What is needed - Go over the data and keep only the lines that include "skin".

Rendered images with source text
▬▬▬▬▬▬▬▬▬▬

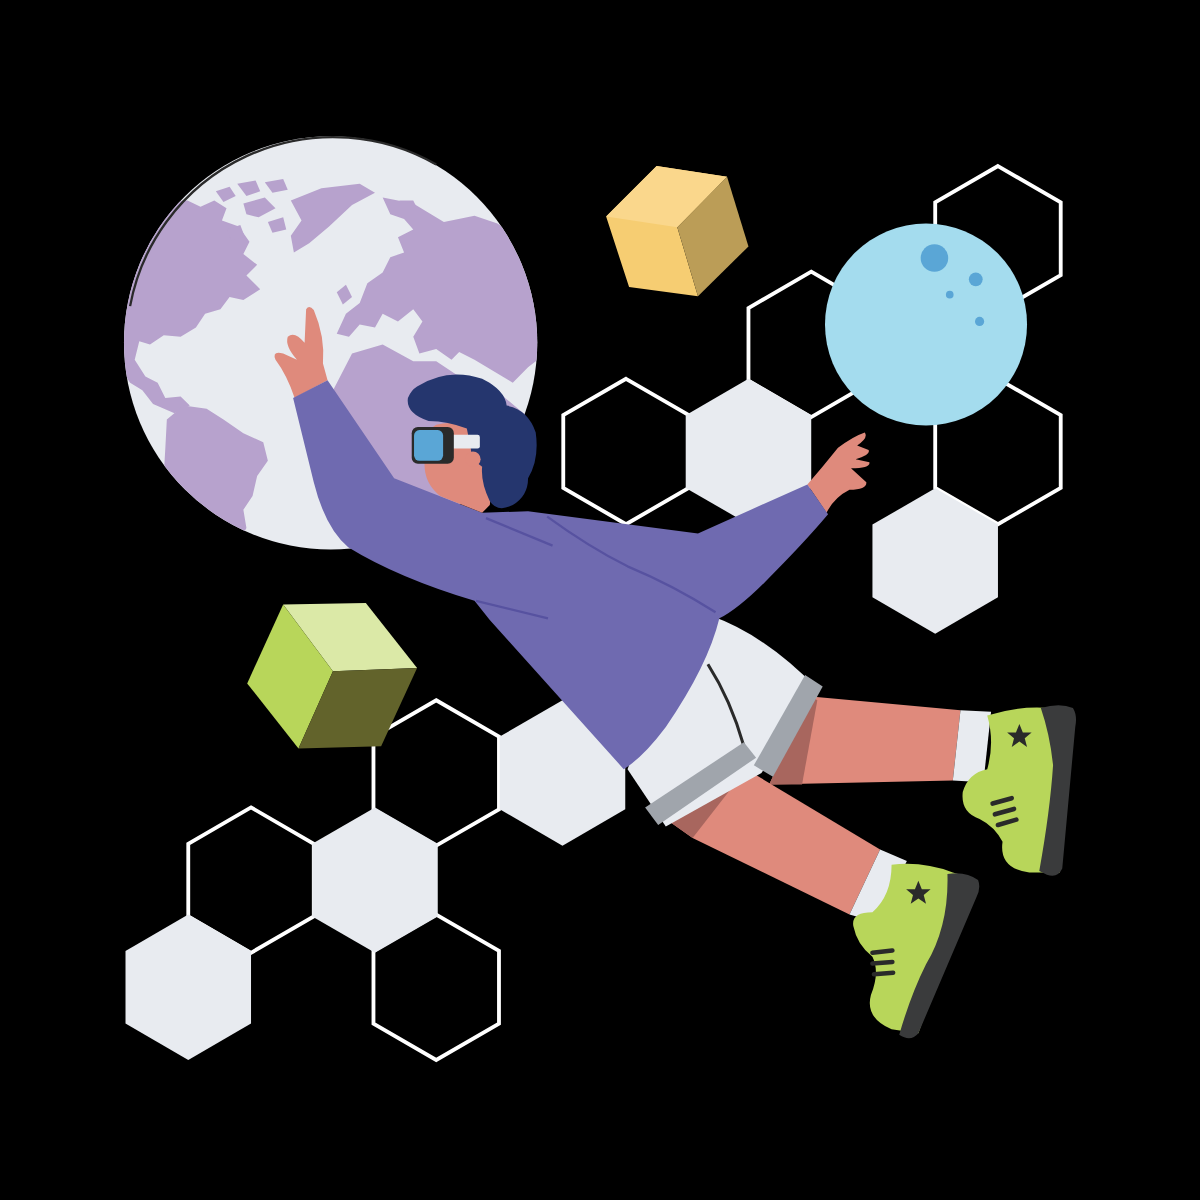
<!DOCTYPE html>
<html lang="en">
<head>
<meta charset="utf-8">
<title>Floating in Virtual Space</title>
<link rel="stylesheet" href="https://fonts.googleapis.com/css2?family=Inter&display=swap">
<style>
  :root {
    --bg: #000000;
    --tile: #e8ebf0;
    --line: #ffffff;
    --globe-land: #b7a2cd;
    --globe-rim: #2a2a2a;
    --moon: #a4dcee;
    --crater: #5aa6d6;
    --cube-gold-light: #fad78c;
    --cube-gold: #f6cd72;
    --cube-gold-dark: #bb9d57;
    --cube-lime-light: #dbe9a7;
    --cube-lime: #b8d65a;
    --cube-lime-dark: #62632b;
    --shirt: #6f6ab0;
    --shirt-line: #5752a0;
    --skin: #df8a7c;
    --skin-shade: #a8665e;
    --hair: #25366e;
    --cuff: #a0a5ac;
    --shoe: #b8d65a;
    --sole: #3a3b3c;
    --ink: #2a2a2a;
  }
  html, body { margin: 0; padding: 0; overflow: hidden; background: var(--bg); font-family: 'Inter', sans-serif; }
  .canvas { width: 1200px; height: 1200px; display: block; }
</style>
</head>
<body>
<svg class="canvas" viewBox="0 0 1568 1568" xmlns="http://www.w3.org/2000/svg" role="img" aria-label="Person wearing a headset floating among a globe, a moon, cubes and hexagon tiles">
  <defs>
    <polygon id="hex" points="0,-95 82,-47.5 82,47.5 0,95 -82,47.5 -82,-47.5"/>
    <clipPath id="globe-clip"><circle cx="432" cy="448" r="270"/></clipPath>
    <polygon id="star" points="0,-16 4.5,-5 16,-5 7,2.5 10,14 0,7 -10,14 -7,2.5 -16,-5 -4.5,-5"/>
  </defs>

  <rect width="1568" height="1568" fill="var(--bg)"/>

  <!-- hexagon tiles -->
  <g class="hex-outline" fill="none" stroke="var(--line)" stroke-width="5">
    <use href="#hex" x="1304" y="312"/>
    <use href="#hex" x="1060" y="450"/>
    <use href="#hex" x="818" y="590"/>
    <use href="#hex" x="1304" y="590"/>
    <use href="#hex" x="570" y="1010"/>
    <use href="#hex" x="328" y="1150"/>
    <use href="#hex" x="570" y="1290"/>
  </g>
  <g class="hex-filled" fill="var(--tile)">
    <use href="#hex" x="978" y="590"/>
    <use href="#hex" x="1222" y="733"/>
    <use href="#hex" x="735" y="1010"/>
    <use href="#hex" x="490" y="1150"/>
    <use href="#hex" x="246" y="1290"/>
  </g>

  <!-- globe -->
  <g class="globe">
    <circle cx="432" cy="448" r="270" fill="var(--tile)"/>
    <g clip-path="url(#globe-clip)" fill="var(--globe-land)">
      <path class="land-west" d="M150 470 L150 300 Q200 262 245 262 L262 270 L280 262 L296 272 L290 288 L312 296 L326 316 L318 332 L336 346 L322 360 L340 378 L318 392 L300 388 L288 404 L268 410 L256 428 L236 440 L214 438 L196 450 L182 446 L176 470 L190 492 L206 500 L216 520 L236 518 L248 530 L228 540 L200 528 L186 510 L170 500 Z"/>
      <path class="land-south" d="M218 548 L240 530 L270 534 L292 548 L318 566 L344 578 L350 602 L336 622 L330 648 L318 666 L322 690 L300 730 L250 730 L232 690 L226 660 L214 620 L216 586 Z"/>
      <path class="land-north" d="M380 262 L420 246 L470 240 L490 252 L460 268 L430 296 L404 318 L384 330 L380 308 L394 288 Z"/>
      <polygon points="282,250 300,244 308,256 292,264"/>
      <polygon points="310,240 334,236 340,250 322,256"/>
      <polygon points="318,266 346,258 360,272 338,284 322,280"/>
      <polygon points="346,238 370,234 376,248 356,252"/>
      <polygon points="296,300 314,294 320,310 302,314"/>
      <polygon points="350,290 370,284 374,300 356,304"/>
      <polygon points="522,262 540,262 546,274 528,276"/>
      <polygon points="440,382 452,372 460,388 448,398"/>
      <path class="land-east" d="M500 258 L540 266 L580 290 L620 282 L650 292 L690 320 L730 360 L730 448 L690 480 L670 500 L650 488 L620 470 L600 460 L590 470 L570 456 L548 462 L540 440 L552 420 L540 404 L520 420 L500 410 L490 428 L470 424 L456 440 L440 436 L452 410 L470 396 L480 370 L500 356 L510 336 L528 330 L520 310 L540 300 L528 286 L510 280 Z"/>
      <path class="land-africa" d="M460 462 L500 450 L540 472 L570 472 L600 492 L640 500 L660 520 L684 540 L730 560 L730 730 L470 730 L440 600 L430 520 Z"/>
    </g>
    <path d="M170 400 A270 270 0 0 1 570 215" fill="none" stroke="var(--globe-rim)" stroke-width="3"/>
  </g>

  <!-- moon -->
  <g class="moon">
    <circle cx="1210" cy="424" r="132" fill="var(--moon)"/>
    <circle cx="1221" cy="337" r="18" fill="var(--crater)"/>
    <circle cx="1275" cy="365" r="9" fill="var(--crater)"/>
    <circle cx="1241" cy="385" r="5" fill="var(--crater)"/>
    <circle cx="1280" cy="420" r="6" fill="var(--crater)"/>
  </g>

  <!-- cubes -->
  <g class="cube-gold">
    <polygon points="792,283 858,217 950,231 885,297 912,387 822,375" fill="var(--cube-gold)"/>
    <polygon points="792,283 858,217 950,231 885,297" fill="var(--cube-gold-light)"/>
    <polygon points="885,297 950,231 978,322 912,387" fill="var(--cube-gold-dark)"/>
  </g>
  <g class="cube-lime">
    <polygon points="370,790 478,788 545,873 435,877" fill="var(--cube-lime-light)"/>
    <polygon points="370,790 435,877 390,978 323,893" fill="var(--cube-lime)"/>
    <polygon points="435,877 545,873 498,975 390,978" fill="var(--cube-lime-dark)"/>
  </g>

  <!-- floating person -->
  <g class="person">
    <path class="hand-raised" d="M385 520 Q375 490 360 470 Q355 458 370 462 L388 470 Q372 452 376 440 Q385 432 398 448 L400 404 Q404 398 410 405 Q425 440 422 475 L428 497 Z" fill="var(--skin)"/>
    <path class="hand-reach" d="M1055 633 Q1075 610 1095 585 Q1115 570 1130 565 Q1135 572 1120 582 L1135 588 Q1138 595 1118 600 L1136 604 Q1138 612 1112 612 L1132 630 Q1133 640 1110 640 Q1090 650 1080 670 Z" fill="var(--skin)"/>

    <path class="leg-upper" d="M1060 910 L1255 928 L1245 1020 L1005 1025 Z" fill="var(--skin)"/>
    <path d="M1060 910 L1068 915 L1048 1025 L1005 1025 Z" fill="var(--skin-shade)"/>
    <path class="leg-lower" d="M975 1005 L1150 1110 L1110 1195 L905 1095 L870 1070 Z" fill="var(--skin)"/>
    <path d="M975 1005 L905 1095 L870 1070 Z" fill="var(--skin-shade)"/>

    <polygon points="1255,928 1295,930 1285,1022 1245,1020" fill="var(--tile)"/>
    <polygon points="1150,1110 1185,1125 1145,1205 1110,1195" fill="var(--tile)"/>

    <g class="shoe-upper">
      <path d="M1290 935 Q1330 922 1370 925 L1395 925 L1385 1140 L1345 1140 Q1305 1135 1310 1100 Q1300 1080 1280 1070 Q1255 1062 1258 1035 Q1265 1010 1290 1005 Q1300 970 1290 935 Z" fill="var(--shoe)"/>
      <path d="M1360 925 Q1385 918 1402 925 Q1408 935 1405 950 L1388 1135 Q1382 1148 1368 1143 L1358 1138 Q1372 1060 1376 1000 Q1372 960 1360 925 Z" fill="var(--sole)"/>
      <use href="#star" x="1332" y="962" fill="var(--ink)"/>
      <g stroke="var(--ink)" stroke-width="6" stroke-linecap="round">
        <line x1="1297" y1="1050" x2="1322" y2="1043"/>
        <line x1="1300" y1="1064" x2="1325" y2="1057"/>
        <line x1="1304" y1="1078" x2="1328" y2="1071"/>
      </g>
    </g>
    <g class="shoe-lower">
      <path d="M1165 1130 Q1205 1125 1245 1140 L1272 1148 L1200 1350 L1165 1345 Q1130 1330 1138 1300 Q1150 1270 1140 1250 Q1120 1235 1115 1210 Q1112 1192 1140 1192 Q1165 1170 1165 1130 Z" fill="var(--shoe)"/>
      <path d="M1238 1142 Q1262 1138 1278 1150 Q1282 1160 1276 1172 L1200 1350 Q1190 1362 1175 1352 Q1190 1300 1210 1260 Q1240 1210 1238 1142 Z" fill="var(--sole)"/>
      <use href="#star" x="1200" y="1167" fill="var(--ink)"/>
      <g stroke="var(--ink)" stroke-width="6" stroke-linecap="round">
        <line x1="1140" y1="1245" x2="1166" y2="1242"/>
        <line x1="1140" y1="1259" x2="1166" y2="1257"/>
        <line x1="1142" y1="1273" x2="1167" y2="1271"/>
      </g>
    </g>

    <path class="shorts" d="M930 805 Q1000 830 1068 900 L995 1010 L870 1080 L820 1005 Q860 900 930 805 Z" fill="var(--tile)"/>
    <path d="M925 868 Q955 915 972 975" fill="none" stroke="var(--ink)" stroke-width="4"/>
    <g class="cuffs" fill="var(--cuff)">
      <polygon points="1052,882 1075,897 1010,1015 985,1000"/>
      <polygon points="972,970 988,990 860,1078 843,1055"/>
    </g>

    <path class="shirt" d="M383 520 L428 497 L515 625 L630 670 L690 668 L912 697 L1055 633 L1082 672 Q1050 710 1000 760 Q965 795 940 808 Q925 870 870 950 Q840 990 815 1005 L640 810 L620 785 Q520 755 455 715 Q425 690 410 630 Z" fill="var(--shirt)"/>
    <g stroke="var(--shirt-line)" stroke-width="3" fill="none">
      <path d="M635 677 L722 713"/>
      <path d="M715 675 Q770 715 820 740 Q880 765 935 800"/>
      <path d="M622 785 L716 808"/>
    </g>

    <path class="face" d="M555 600 Q545 570 570 555 Q610 545 635 580 Q645 630 640 660 L630 670 L575 648 Q552 630 555 600 Z" fill="var(--skin)"/>
    <path class="hair" d="M545 505 Q585 480 630 495 Q660 510 662 530 Q690 535 700 565 Q705 600 690 625 Q690 648 670 660 Q650 670 640 655 Q628 630 630 610 Q615 600 615 585 L610 560 Q585 550 560 550 Q530 540 533 520 Q537 510 545 505 Z" fill="var(--hair)"/>
    <circle cx="618" cy="600" r="10" fill="var(--skin)"/>
    <g class="headset">
      <rect x="585" y="568" width="42" height="18" rx="3" fill="var(--tile)"/>
      <rect x="538" y="558" width="55" height="48" rx="8" fill="var(--ink)"/>
      <rect x="541" y="562" width="38" height="40" rx="7" fill="var(--crater)"/>
    </g>
  </g>
</svg>
</body>
</html>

▬▬▬▬▬▬▬▬▬▬

Completed exercise -
    --skin: #df8a7c;
    --skin-shade: #a8665e;
    <path class="hand-raised" d="M385 520 Q375 490 360 470 Q355 458 370 462 L388 470 Q372 452 376 440 Q385 432 398 448 L400 404 Q404 398 410 405 Q425 440 422 475 L428 497 Z" fill="var(--skin)"/>
    <path class="hand-reach" d="M1055 633 Q1075 610 1095 585 Q1115 570 1130 565 Q1135 572 1120 582 L1135 588 Q1138 595 1118 600 L1136 604 Q1138 612 1112 612 L1132 630 Q1133 640 1110 640 Q1090 650 1080 670 Z" fill="var(--skin)"/>
    <path class="leg-upper" d="M1060 910 L1255 928 L1245 1020 L1005 1025 Z" fill="var(--skin)"/>
    <path d="M1060 910 L1068 915 L1048 1025 L1005 1025 Z" fill="var(--skin-shade)"/>
    <path class="leg-lower" d="M975 1005 L1150 1110 L1110 1195 L905 1095 L870 1070 Z" fill="var(--skin)"/>
    <path d="M975 1005 L905 1095 L870 1070 Z" fill="var(--skin-shade)"/>
    <path class="face" d="M555 600 Q545 570 570 555 Q610 545 635 580 Q645 630 640 660 L630 670 L575 648 Q552 630 555 600 Z" fill="var(--skin)"/>
    <circle cx="618" cy="600" r="10" fill="var(--skin)"/>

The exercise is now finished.